**** Dataset extract
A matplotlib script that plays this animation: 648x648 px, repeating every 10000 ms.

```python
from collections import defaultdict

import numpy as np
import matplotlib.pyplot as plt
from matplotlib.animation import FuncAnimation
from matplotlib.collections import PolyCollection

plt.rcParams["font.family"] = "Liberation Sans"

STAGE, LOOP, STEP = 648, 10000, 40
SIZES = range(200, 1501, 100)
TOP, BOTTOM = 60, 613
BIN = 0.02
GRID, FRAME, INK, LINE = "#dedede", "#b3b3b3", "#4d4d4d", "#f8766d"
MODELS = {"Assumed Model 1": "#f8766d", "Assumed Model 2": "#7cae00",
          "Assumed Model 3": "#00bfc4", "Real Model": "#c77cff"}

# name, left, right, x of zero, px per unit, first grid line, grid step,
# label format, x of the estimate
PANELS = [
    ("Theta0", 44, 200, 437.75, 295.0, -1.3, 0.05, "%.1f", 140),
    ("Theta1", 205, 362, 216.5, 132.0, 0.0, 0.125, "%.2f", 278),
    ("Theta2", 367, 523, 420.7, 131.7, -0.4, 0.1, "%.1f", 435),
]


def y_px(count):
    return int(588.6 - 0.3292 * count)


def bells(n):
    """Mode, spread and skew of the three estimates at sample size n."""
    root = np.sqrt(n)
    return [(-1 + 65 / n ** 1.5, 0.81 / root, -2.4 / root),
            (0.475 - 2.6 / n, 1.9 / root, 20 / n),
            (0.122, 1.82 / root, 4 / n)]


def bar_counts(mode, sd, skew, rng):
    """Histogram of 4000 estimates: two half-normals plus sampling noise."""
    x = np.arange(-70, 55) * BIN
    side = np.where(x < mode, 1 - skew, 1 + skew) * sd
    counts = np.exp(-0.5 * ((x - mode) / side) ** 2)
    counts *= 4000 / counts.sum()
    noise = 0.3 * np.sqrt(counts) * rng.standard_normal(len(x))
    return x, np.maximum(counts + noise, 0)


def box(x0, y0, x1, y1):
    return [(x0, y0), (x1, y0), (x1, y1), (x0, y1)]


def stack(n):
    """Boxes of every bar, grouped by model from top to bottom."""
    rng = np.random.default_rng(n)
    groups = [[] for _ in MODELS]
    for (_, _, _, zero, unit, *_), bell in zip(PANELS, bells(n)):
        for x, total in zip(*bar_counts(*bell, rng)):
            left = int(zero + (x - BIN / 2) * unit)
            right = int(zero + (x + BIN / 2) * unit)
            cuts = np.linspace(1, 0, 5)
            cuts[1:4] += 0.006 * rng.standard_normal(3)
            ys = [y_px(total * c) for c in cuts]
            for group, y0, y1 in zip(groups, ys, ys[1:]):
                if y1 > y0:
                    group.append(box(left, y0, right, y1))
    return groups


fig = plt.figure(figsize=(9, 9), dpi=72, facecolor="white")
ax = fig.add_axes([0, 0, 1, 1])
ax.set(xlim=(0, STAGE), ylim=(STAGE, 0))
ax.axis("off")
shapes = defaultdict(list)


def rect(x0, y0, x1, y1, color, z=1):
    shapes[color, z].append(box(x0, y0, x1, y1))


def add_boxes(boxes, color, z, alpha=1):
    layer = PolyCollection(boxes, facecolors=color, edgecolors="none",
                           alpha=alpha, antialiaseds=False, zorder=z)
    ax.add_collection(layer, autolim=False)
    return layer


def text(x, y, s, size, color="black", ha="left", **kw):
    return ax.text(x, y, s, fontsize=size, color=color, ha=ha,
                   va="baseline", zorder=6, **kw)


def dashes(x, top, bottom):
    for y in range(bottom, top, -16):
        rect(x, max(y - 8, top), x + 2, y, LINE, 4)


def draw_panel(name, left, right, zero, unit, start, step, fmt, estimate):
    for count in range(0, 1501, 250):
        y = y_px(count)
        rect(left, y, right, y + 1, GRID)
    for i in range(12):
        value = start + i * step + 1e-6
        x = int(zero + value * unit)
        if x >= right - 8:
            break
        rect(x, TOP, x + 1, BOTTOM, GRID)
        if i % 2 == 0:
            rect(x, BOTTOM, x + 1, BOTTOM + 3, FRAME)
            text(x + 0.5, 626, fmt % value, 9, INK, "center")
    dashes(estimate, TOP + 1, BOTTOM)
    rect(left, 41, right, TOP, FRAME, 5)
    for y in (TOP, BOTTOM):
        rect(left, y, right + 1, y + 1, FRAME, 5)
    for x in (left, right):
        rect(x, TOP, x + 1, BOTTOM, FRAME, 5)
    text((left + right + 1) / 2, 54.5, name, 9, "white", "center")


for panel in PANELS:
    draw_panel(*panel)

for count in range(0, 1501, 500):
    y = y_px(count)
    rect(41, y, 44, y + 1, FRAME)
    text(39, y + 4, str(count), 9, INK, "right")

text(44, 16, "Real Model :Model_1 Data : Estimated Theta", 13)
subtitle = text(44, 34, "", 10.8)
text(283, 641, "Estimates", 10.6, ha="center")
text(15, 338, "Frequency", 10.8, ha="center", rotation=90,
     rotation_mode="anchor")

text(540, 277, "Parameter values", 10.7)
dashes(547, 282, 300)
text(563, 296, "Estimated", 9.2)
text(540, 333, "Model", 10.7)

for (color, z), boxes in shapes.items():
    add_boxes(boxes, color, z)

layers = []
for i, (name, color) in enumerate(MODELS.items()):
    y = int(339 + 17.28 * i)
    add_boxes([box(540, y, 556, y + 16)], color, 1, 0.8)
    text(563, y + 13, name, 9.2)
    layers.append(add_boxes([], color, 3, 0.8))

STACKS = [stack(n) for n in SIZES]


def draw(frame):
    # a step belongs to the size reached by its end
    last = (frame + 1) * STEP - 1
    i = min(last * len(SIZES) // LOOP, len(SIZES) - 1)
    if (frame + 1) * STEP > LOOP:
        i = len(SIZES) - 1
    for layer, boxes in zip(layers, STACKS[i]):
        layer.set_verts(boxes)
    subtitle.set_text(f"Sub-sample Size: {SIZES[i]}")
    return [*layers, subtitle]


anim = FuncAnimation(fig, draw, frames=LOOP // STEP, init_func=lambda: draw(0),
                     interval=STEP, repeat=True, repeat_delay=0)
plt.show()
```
********
**Work instruction:** Write the records out again. Each one must match exactly.

**Expected output:**
A matplotlib script that plays this animation: 648x648 px, repeating every 10000 ms.

```python
from collections import defaultdict

import numpy as np
import matplotlib.pyplot as plt
from matplotlib.animation import FuncAnimation
from matplotlib.collections import PolyCollection

plt.rcParams["font.family"] = "Liberation Sans"

STAGE, LOOP, STEP = 648, 10000, 40
SIZES = range(200, 1501, 100)
TOP, BOTTOM = 60, 613
BIN = 0.02
GRID, FRAME, INK, LINE = "#dedede", "#b3b3b3", "#4d4d4d", "#f8766d"
MODELS = {"Assumed Model 1": "#f8766d", "Assumed Model 2": "#7cae00",
          "Assumed Model 3": "#00bfc4", "Real Model": "#c77cff"}

# name, left, right, x of zero, px per unit, first grid line, grid step,
# label format, x of the estimate
PANELS = [
    ("Theta0", 44, 200, 437.75, 295.0, -1.3, 0.05, "%.1f", 140),
    ("Theta1", 205, 362, 216.5, 132.0, 0.0, 0.125, "%.2f", 278),
    ("Theta2", 367, 523, 420.7, 131.7, -0.4, 0.1, "%.1f", 435),
]


def y_px(count):
    return int(588.6 - 0.3292 * count)


def bells(n):
    """Mode, spread and skew of the three estimates at sample size n."""
    root = np.sqrt(n)
    return [(-1 + 65 / n ** 1.5, 0.81 / root, -2.4 / root),
            (0.475 - 2.6 / n, 1.9 / root, 20 / n),
            (0.122, 1.82 / root, 4 / n)]


def bar_counts(mode, sd, skew, rng):
    """Histogram of 4000 estimates: two half-normals plus sampling noise."""
    x = np.arange(-70, 55) * BIN
    side = np.where(x < mode, 1 - skew, 1 + skew) * sd
    counts = np.exp(-0.5 * ((x - mode) / side) ** 2)
    counts *= 4000 / counts.sum()
    noise = 0.3 * np.sqrt(counts) * rng.standard_normal(len(x))
    return x, np.maximum(counts + noise, 0)


def box(x0, y0, x1, y1):
    return [(x0, y0), (x1, y0), (x1, y1), (x0, y1)]


def stack(n):
    """Boxes of every bar, grouped by model from top to bottom."""
    rng = np.random.default_rng(n)
    groups = [[] for _ in MODELS]
    for (_, _, _, zero, unit, *_), bell in zip(PANELS, bells(n)):
        for x, total in zip(*bar_counts(*bell, rng)):
            left = int(zero + (x - BIN / 2) * unit)
            right = int(zero + (x + BIN / 2) * unit)
            cuts = np.linspace(1, 0, 5)
            cuts[1:4] += 0.006 * rng.standard_normal(3)
            ys = [y_px(total * c) for c in cuts]
            for group, y0, y1 in zip(groups, ys, ys[1:]):
                if y1 > y0:
                    group.append(box(left, y0, right, y1))
    return groups


fig = plt.figure(figsize=(9, 9), dpi=72, facecolor="white")
ax = fig.add_axes([0, 0, 1, 1])
ax.set(xlim=(0, STAGE), ylim=(STAGE, 0))
ax.axis("off")
shapes = defaultdict(list)


def rect(x0, y0, x1, y1, color, z=1):
    shapes[color, z].append(box(x0, y0, x1, y1))


def add_boxes(boxes, color, z, alpha=1):
    layer = PolyCollection(boxes, facecolors=color, edgecolors="none",
                           alpha=alpha, antialiaseds=False, zorder=z)
    ax.add_collection(layer, autolim=False)
    return layer


def text(x, y, s, size, color="black", ha="left", **kw):
    return ax.text(x, y, s, fontsize=size, color=color, ha=ha,
                   va="baseline", zorder=6, **kw)


def dashes(x, top, bottom):
    for y in range(bottom, top, -16):
        rect(x, max(y - 8, top), x + 2, y, LINE, 4)


def draw_panel(name, left, right, zero, unit, start, step, fmt, estimate):
    for count in range(0, 1501, 250):
        y = y_px(count)
        rect(left, y, right, y + 1, GRID)
    for i in range(12):
        value = start + i * step + 1e-6
        x = int(zero + value * unit)
        if x >= right - 8:
            break
        rect(x, TOP, x + 1, BOTTOM, GRID)
        if i % 2 == 0:
            rect(x, BOTTOM, x + 1, BOTTOM + 3, FRAME)
            text(x + 0.5, 626, fmt % value, 9, INK, "center")
    dashes(estimate, TOP + 1, BOTTOM)
    rect(left, 41, right, TOP, FRAME, 5)
    for y in (TOP, BOTTOM):
        rect(left, y, right + 1, y + 1, FRAME, 5)
    for x in (left, right):
        rect(x, TOP, x + 1, BOTTOM, FRAME, 5)
    text((left + right + 1) / 2, 54.5, name, 9, "white", "center")


for panel in PANELS:
    draw_panel(*panel)

for count in range(0, 1501, 500):
    y = y_px(count)
    rect(41, y, 44, y + 1, FRAME)
    text(39, y + 4, str(count), 9, INK, "right")

text(44, 16, "Real Model :Model_1 Data : Estimated Theta", 13)
subtitle = text(44, 34, "", 10.8)
text(283, 641, "Estimates", 10.6, ha="center")
text(15, 338, "Frequency", 10.8, ha="center", rotation=90,
     rotation_mode="anchor")

text(540, 277, "Parameter values", 10.7)
dashes(547, 282, 300)
text(563, 296, "Estimated", 9.2)
text(540, 333, "Model", 10.7)

for (color, z), boxes in shapes.items():
    add_boxes(boxes, color, z)

layers = []
for i, (name, color) in enumerate(MODELS.items()):
    y = int(339 + 17.28 * i)
    add_boxes([box(540, y, 556, y + 16)], color, 1, 0.8)
    text(563, y + 13, name, 9.2)
    layers.append(add_boxes([], color, 3, 0.8))

STACKS = [stack(n) for n in SIZES]


def draw(frame):
    # a step belongs to the size reached by its end
    last = (frame + 1) * STEP - 1
    i = min(last * len(SIZES) // LOOP, len(SIZES) - 1)
    if (frame + 1) * STEP > LOOP:
        i = len(SIZES) - 1
    for layer, boxes in zip(layers, STACKS[i]):
        layer.set_verts(boxes)
    subtitle.set_text(f"Sub-sample Size: {SIZES[i]}")
    return [*layers, subtitle]


anim = FuncAnimation(fig, draw, frames=LOOP // STEP, init_func=lambda: draw(0),
                     interval=STEP, repeat=True, repeat_delay=0)
plt.show()
```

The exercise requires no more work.